As the saying goes, first impressions last. As an athlete, your first interaction with a coach may be in the form of a letter, so it must represent you well. Penny Hastings, mother of a former Stanford soccer recruit and co-author of How to Win a Sports Scholarship, explains how to make a coach take notice with just a piece of paper.
Importance of a letter
A letter is a great way to introduce yourself to a coach, show interest in his sports program and ask for information about his school. "Write a little paragraph about yourself and let the coach know, right off the bat, that he can start looking at you," declares Hastings.
A well-written letter also reflects your ability in the classroom, which is important, Hastings says, "because college coaches want their athletes also to be students. They want to see that you can write a letter and know the proper way to do business, which is part of being a college student."
Be a student-athlete
Whether you're sending the letter via email or snail mail, Hastings stresses making it clean and succinct. "It doesn't have to be formal," Hastings explains, "just neat-not wrinkled or stained-and concise, so coaches can see that you're college material."
Remember to proofread the letter, making sure every word is spelled correctly and your grammar is correct. "Don't use the informalities you would in a text or email to your friends," Hastings says. Save the "dude," "ur" and "2" instead of "to" for chatting with friends, and conclude with "Sincerely Yours" or "Best Wishes."
When to send
For the third edition of her book, Hastings interviewed more than 500 college coaches, and most of them said they prefer to hear from sophomores and juniors. "Coaches want to hear from athletes earlier, so they can see them compete in their sports," she says. "So if you contact coaches [then], they can start a file on you and watch you play."
Don't lie.
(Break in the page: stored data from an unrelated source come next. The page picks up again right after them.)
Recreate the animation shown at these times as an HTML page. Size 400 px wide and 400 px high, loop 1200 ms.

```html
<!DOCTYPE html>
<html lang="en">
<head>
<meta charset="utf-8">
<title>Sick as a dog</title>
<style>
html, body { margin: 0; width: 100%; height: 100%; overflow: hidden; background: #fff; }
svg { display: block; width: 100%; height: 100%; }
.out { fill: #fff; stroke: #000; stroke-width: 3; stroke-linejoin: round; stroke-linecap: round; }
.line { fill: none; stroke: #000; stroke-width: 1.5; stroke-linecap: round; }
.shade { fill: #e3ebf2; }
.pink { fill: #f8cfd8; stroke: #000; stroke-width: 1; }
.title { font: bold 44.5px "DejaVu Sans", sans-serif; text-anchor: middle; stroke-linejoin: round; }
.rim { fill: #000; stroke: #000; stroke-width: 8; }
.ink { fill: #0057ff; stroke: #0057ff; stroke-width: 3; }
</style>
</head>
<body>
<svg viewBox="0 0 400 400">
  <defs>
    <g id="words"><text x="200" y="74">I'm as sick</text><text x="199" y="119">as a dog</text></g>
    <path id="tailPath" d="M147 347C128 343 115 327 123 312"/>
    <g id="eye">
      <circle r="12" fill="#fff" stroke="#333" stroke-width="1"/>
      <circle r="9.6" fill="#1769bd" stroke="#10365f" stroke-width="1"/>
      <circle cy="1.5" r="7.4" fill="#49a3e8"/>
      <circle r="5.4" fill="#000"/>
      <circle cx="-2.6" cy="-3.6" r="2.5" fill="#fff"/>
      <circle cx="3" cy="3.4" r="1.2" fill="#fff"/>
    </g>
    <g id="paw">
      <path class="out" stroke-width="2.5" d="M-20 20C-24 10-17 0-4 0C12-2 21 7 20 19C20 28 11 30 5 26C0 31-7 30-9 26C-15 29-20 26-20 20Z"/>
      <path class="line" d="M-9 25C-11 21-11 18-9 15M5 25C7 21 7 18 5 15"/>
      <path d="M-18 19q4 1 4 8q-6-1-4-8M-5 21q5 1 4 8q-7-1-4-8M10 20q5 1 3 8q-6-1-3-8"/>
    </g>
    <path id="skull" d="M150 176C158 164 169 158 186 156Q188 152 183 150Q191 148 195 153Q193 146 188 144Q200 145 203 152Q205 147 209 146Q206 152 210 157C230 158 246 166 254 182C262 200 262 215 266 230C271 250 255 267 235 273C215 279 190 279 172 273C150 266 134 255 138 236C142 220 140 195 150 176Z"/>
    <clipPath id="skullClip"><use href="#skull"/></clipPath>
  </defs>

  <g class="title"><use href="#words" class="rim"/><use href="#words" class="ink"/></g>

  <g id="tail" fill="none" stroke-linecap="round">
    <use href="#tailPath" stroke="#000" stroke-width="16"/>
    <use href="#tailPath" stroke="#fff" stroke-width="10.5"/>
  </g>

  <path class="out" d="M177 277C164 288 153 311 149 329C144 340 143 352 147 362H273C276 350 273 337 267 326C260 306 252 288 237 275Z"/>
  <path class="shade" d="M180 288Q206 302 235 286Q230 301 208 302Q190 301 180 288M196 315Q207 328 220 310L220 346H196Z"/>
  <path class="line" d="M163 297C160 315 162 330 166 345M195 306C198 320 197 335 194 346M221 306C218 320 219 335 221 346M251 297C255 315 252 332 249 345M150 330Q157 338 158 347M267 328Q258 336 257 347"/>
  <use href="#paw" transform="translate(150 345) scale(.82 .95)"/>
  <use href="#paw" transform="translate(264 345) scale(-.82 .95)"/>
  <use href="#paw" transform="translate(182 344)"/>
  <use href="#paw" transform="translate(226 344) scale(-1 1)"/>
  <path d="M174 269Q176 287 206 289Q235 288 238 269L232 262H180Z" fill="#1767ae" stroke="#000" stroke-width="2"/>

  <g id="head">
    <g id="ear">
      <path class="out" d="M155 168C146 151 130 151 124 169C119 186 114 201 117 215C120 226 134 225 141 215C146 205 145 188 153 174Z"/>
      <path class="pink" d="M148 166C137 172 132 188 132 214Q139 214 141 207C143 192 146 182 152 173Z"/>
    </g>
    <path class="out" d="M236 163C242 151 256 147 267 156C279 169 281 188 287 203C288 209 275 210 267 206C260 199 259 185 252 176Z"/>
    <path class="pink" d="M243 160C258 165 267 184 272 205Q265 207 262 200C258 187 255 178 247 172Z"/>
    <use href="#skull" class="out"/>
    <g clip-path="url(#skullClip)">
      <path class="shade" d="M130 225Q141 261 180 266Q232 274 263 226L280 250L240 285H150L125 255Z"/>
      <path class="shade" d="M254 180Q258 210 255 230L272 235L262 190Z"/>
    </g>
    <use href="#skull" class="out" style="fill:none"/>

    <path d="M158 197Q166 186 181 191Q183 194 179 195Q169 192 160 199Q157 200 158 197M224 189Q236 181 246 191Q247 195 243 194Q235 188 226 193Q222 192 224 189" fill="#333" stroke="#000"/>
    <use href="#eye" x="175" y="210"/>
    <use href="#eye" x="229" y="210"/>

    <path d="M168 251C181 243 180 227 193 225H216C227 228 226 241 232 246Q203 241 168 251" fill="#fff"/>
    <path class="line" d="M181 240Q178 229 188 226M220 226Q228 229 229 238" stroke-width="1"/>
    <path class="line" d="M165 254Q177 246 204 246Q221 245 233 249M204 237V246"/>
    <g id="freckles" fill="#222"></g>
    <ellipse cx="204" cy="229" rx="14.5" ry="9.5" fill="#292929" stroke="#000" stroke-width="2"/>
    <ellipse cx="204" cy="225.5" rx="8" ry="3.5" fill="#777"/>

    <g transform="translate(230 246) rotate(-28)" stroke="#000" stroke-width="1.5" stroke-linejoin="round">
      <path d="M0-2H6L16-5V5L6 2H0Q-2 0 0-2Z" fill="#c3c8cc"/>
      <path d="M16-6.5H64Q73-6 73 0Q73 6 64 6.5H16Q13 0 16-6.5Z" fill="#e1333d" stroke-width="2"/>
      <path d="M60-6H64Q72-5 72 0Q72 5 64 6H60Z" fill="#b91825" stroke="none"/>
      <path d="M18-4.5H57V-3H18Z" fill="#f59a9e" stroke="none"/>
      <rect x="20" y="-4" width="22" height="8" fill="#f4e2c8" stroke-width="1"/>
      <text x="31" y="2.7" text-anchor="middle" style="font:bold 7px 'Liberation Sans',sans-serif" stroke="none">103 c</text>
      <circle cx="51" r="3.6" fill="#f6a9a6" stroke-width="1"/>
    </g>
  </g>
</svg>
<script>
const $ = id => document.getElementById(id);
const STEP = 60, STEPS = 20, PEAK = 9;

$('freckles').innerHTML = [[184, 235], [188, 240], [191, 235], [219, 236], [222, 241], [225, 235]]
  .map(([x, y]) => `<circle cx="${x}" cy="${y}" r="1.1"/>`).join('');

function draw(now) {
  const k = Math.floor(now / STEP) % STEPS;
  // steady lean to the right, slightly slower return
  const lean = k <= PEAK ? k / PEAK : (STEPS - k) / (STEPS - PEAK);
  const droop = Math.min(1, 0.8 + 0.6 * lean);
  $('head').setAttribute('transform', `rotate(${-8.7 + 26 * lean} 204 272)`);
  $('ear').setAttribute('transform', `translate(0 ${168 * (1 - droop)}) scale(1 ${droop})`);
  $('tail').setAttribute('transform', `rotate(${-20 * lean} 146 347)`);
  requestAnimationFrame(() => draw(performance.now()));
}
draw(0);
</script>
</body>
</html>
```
Hastings says, "There are all kinds of ways coaches can find out if you're telling the truth [about your skills and accomplishments]. So don't say you've done something if you haven't; be honest about your capabilities."
Make it personal
According to Hastings, a general "Dear Coach" letter is a huge turnoff to a coach. She says, "'Dear Coach' letters make the coach think you just sent an email or letter blast, so you don't really care where you go to school-you just want a scholarship."
Always use the coach's name, title and address, and make sure that information is correct. You can find it by going to the school's website.
Other ways to make your letter personal include pointing out specifically why you like the coach's program or school; mentioning a family member who went to that school; or writing about a friend or former teammate who played for the coach. Hastings says, "These details indicate a true, strong interest."
Don't get discouraged
If you don't hear back from a coach soon after sending your letter, don't get discouraged. Instead, Hastings suggests following up. "Send another letter that says, 'I wrote to you a few weeks ago, and I haven't heard back. In case you didn't get it, let me tell you again . . .' and then just reiterate your first letter. Coaches are contacted so often that sometimes letters get pushed to the bottom of the stack," Hastings says. "Persistence is good when you're really interested in a school."